▸ Your goal: Return, from the lines below, each one that includes the word "poly".

▸ Source texts of formatted documents:
=== Section Start ===
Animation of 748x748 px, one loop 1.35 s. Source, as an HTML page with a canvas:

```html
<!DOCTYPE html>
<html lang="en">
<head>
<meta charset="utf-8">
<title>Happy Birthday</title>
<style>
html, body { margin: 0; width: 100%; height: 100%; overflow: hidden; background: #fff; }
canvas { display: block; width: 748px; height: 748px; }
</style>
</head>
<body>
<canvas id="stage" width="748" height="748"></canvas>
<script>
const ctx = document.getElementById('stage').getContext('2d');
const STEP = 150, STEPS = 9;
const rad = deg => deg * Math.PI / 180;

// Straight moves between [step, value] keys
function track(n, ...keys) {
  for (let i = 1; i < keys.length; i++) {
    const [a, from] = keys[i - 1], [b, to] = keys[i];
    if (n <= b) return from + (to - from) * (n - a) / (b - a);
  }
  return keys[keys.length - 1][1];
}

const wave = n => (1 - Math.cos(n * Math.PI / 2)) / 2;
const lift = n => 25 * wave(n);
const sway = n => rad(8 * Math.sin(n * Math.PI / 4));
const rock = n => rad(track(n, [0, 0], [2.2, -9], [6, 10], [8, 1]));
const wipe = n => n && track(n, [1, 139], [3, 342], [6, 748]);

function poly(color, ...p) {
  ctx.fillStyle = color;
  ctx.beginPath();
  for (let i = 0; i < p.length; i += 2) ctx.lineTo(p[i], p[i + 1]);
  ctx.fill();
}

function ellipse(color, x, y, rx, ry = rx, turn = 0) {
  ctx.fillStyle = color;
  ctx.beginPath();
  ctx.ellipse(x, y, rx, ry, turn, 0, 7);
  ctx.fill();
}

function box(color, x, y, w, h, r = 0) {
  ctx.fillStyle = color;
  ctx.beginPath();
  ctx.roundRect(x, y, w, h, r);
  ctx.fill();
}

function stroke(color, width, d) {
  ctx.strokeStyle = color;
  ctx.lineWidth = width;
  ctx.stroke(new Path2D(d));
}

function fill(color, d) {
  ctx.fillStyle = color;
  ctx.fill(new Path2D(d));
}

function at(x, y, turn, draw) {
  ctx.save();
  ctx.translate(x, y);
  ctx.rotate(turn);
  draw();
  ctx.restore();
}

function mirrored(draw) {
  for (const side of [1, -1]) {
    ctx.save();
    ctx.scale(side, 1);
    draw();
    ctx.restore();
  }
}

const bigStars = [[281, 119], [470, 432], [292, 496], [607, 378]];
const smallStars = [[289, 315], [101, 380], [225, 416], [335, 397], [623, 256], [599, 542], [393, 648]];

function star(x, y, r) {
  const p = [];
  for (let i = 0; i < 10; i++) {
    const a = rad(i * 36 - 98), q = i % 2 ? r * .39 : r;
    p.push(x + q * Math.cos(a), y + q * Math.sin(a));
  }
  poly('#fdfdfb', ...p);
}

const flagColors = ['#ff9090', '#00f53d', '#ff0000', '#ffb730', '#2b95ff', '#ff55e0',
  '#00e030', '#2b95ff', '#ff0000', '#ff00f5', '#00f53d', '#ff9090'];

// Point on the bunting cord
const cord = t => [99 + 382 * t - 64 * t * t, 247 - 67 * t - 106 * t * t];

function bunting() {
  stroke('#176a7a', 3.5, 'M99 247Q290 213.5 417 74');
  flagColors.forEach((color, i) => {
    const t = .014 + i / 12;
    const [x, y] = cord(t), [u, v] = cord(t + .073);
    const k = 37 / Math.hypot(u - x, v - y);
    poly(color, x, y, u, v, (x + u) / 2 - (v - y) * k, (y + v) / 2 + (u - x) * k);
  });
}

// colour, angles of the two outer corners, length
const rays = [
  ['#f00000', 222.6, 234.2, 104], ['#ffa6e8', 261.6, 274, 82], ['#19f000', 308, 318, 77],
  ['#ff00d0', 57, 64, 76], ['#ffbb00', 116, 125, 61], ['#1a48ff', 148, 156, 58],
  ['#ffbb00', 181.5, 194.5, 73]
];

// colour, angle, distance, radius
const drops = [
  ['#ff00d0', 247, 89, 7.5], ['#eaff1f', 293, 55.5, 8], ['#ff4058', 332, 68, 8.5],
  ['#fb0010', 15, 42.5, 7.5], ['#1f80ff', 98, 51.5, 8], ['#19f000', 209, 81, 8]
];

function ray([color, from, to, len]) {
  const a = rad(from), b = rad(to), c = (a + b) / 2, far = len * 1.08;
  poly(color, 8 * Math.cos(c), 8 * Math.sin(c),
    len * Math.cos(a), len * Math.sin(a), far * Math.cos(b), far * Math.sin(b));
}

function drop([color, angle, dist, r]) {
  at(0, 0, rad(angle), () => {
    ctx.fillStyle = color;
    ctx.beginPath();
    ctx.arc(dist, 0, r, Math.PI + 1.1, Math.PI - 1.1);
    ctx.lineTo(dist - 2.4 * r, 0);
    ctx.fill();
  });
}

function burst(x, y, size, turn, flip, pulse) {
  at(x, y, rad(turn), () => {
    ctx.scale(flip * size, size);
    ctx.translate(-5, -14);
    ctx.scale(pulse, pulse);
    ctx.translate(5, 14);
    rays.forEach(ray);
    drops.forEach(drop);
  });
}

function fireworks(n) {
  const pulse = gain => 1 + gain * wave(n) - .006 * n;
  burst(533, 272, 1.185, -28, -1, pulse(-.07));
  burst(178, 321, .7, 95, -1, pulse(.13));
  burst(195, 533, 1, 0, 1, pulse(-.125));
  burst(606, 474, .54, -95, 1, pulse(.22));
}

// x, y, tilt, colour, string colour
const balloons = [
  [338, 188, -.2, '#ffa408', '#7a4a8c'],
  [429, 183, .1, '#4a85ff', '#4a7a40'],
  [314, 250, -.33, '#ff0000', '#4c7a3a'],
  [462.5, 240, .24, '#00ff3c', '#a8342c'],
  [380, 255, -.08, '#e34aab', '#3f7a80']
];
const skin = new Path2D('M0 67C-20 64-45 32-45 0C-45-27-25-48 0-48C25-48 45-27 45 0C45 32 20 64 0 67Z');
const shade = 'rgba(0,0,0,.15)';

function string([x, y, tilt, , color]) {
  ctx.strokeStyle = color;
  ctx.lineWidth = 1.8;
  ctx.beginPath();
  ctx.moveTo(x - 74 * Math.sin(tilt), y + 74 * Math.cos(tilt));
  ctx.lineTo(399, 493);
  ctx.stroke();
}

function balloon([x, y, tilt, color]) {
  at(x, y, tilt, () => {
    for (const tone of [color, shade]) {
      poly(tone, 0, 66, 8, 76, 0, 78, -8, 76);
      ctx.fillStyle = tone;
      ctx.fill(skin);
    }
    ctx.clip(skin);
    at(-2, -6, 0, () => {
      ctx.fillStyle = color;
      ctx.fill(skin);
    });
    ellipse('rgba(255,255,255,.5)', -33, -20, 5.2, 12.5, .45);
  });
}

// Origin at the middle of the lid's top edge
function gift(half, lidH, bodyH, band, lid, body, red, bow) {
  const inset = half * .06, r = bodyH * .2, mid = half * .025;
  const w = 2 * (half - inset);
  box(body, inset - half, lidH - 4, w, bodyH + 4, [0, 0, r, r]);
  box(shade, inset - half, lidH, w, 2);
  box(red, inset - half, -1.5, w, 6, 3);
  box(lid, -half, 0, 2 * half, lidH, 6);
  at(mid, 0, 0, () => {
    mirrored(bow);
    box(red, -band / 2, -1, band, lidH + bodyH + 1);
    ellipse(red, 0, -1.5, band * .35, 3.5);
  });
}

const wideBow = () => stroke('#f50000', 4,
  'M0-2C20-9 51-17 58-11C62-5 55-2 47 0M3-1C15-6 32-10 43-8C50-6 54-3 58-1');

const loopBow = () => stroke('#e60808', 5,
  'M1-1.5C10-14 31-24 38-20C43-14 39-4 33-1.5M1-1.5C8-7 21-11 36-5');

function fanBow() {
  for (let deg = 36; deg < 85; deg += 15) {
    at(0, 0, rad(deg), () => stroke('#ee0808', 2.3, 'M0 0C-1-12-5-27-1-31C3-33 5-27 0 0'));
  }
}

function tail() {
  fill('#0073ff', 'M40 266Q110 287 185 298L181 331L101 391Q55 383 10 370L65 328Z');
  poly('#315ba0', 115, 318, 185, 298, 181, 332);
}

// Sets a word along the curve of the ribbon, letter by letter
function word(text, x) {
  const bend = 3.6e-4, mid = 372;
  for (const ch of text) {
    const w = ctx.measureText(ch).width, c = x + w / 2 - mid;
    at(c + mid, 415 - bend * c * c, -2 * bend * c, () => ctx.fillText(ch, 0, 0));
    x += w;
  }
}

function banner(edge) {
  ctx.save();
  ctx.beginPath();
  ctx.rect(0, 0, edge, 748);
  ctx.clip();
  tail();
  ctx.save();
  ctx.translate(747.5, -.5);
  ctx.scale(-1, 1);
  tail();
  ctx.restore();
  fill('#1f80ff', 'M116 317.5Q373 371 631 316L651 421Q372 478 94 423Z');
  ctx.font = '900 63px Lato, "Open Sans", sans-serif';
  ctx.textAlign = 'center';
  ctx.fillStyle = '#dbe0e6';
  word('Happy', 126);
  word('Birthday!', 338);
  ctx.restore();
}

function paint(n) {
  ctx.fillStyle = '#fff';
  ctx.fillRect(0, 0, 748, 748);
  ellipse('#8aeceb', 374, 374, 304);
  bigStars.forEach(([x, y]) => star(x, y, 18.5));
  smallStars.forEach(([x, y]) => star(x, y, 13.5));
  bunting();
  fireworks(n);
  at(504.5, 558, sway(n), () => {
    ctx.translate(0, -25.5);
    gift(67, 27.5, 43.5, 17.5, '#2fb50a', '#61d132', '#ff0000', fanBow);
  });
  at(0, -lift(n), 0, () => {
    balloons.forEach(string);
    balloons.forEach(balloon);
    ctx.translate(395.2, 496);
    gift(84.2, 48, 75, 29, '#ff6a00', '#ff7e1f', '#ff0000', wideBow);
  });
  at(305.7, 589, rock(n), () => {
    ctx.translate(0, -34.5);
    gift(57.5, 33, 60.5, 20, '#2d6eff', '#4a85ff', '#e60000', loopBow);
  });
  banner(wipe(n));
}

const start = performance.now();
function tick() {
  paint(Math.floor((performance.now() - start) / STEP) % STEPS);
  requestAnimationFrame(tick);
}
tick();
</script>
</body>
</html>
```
=== Section End ===
▸ Output for this exercise:
function poly(color, ...p) {
  poly('#fdfdfb', ...p);
    poly(color, x, y, u, v, (x + u) / 2 - (v - y) * k, (y + v) / 2 + (u - x) * k);
  poly(color, 8 * Math.cos(c), 8 * Math.sin(c),
      poly(tone, 0, 66, 8, 76, 0, 78, -8, 76);
  poly('#315ba0', 115, 318, 185, 298, 181, 332);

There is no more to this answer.